- PROMPT:
Record by record, give the entire listing again exactly.

- EXERCISE INPUTS:
____
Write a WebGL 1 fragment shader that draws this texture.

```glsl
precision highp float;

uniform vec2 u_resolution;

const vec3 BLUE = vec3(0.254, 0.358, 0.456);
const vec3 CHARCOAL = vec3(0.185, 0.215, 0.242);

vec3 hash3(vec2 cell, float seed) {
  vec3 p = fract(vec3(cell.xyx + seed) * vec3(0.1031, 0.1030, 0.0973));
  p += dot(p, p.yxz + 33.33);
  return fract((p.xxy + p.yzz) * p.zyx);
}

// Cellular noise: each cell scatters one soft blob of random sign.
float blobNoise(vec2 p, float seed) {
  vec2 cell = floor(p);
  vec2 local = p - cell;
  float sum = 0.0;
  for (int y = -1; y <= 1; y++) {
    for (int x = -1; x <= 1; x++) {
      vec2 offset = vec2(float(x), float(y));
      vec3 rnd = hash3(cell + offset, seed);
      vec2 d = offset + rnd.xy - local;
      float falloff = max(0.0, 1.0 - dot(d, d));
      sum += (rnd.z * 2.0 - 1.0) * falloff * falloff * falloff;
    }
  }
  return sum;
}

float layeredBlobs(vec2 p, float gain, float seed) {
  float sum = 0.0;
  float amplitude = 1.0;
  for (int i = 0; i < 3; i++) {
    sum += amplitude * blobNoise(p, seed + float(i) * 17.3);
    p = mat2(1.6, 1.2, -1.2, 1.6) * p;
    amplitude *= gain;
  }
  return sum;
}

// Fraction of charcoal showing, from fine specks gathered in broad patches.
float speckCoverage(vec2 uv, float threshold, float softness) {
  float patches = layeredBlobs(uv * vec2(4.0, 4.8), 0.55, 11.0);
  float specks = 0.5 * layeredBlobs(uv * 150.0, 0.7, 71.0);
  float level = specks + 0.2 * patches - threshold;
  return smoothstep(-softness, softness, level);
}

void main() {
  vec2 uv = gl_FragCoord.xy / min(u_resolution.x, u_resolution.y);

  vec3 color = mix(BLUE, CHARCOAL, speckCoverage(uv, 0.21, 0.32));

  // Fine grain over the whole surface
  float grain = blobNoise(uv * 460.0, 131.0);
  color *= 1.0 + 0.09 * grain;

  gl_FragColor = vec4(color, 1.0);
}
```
____
- SOLUTION:
Write a WebGL 1 fragment shader that draws this texture.

```glsl
precision highp float;

uniform vec2 u_resolution;

const vec3 BLUE = vec3(0.254, 0.358, 0.456);
const vec3 CHARCOAL = vec3(0.185, 0.215, 0.242);

vec3 hash3(vec2 cell, float seed) {
  vec3 p = fract(vec3(cell.xyx + seed) * vec3(0.1031, 0.1030, 0.0973));
  p += dot(p, p.yxz + 33.33);
  return fract((p.xxy + p.yzz) * p.zyx);
}

// Cellular noise: each cell scatters one soft blob of random sign.
float blobNoise(vec2 p, float seed) {
  vec2 cell = floor(p);
  vec2 local = p - cell;
  float sum = 0.0;
  for (int y = -1; y <= 1; y++) {
    for (int x = -1; x <= 1; x++) {
      vec2 offset = vec2(float(x), float(y));
      vec3 rnd = hash3(cell + offset, seed);
      vec2 d = offset + rnd.xy - local;
      float falloff = max(0.0, 1.0 - dot(d, d));
      sum += (rnd.z * 2.0 - 1.0) * falloff * falloff * falloff;
    }
  }
  return sum;
}

float layeredBlobs(vec2 p, float gain, float seed) {
  float sum = 0.0;
  float amplitude = 1.0;
  for (int i = 0; i < 3; i++) {
    sum += amplitude * blobNoise(p, seed + float(i) * 17.3);
    p = mat2(1.6, 1.2, -1.2, 1.6) * p;
    amplitude *= gain;
  }
  return sum;
}

// Fraction of charcoal showing, from fine specks gathered in broad patches.
float speckCoverage(vec2 uv, float threshold, float softness) {
  float patches = layeredBlobs(uv * vec2(4.0, 4.8), 0.55, 11.0);
  float specks = 0.5 * layeredBlobs(uv * 150.0, 0.7, 71.0);
  float level = specks + 0.2 * patches - threshold;
  return smoothstep(-softness, softness, level);
}

void main() {
  vec2 uv = gl_FragCoord.xy / min(u_resolution.x, u_resolution.y);

  vec3 color = mix(BLUE, CHARCOAL, speckCoverage(uv, 0.21, 0.32));

  // Fine grain over the whole surface
  float grain = blobNoise(uv * 460.0, 131.0);
  color *= 1.0 + 0.09 * grain;

  gl_FragColor = vec4(color, 1.0);
}
```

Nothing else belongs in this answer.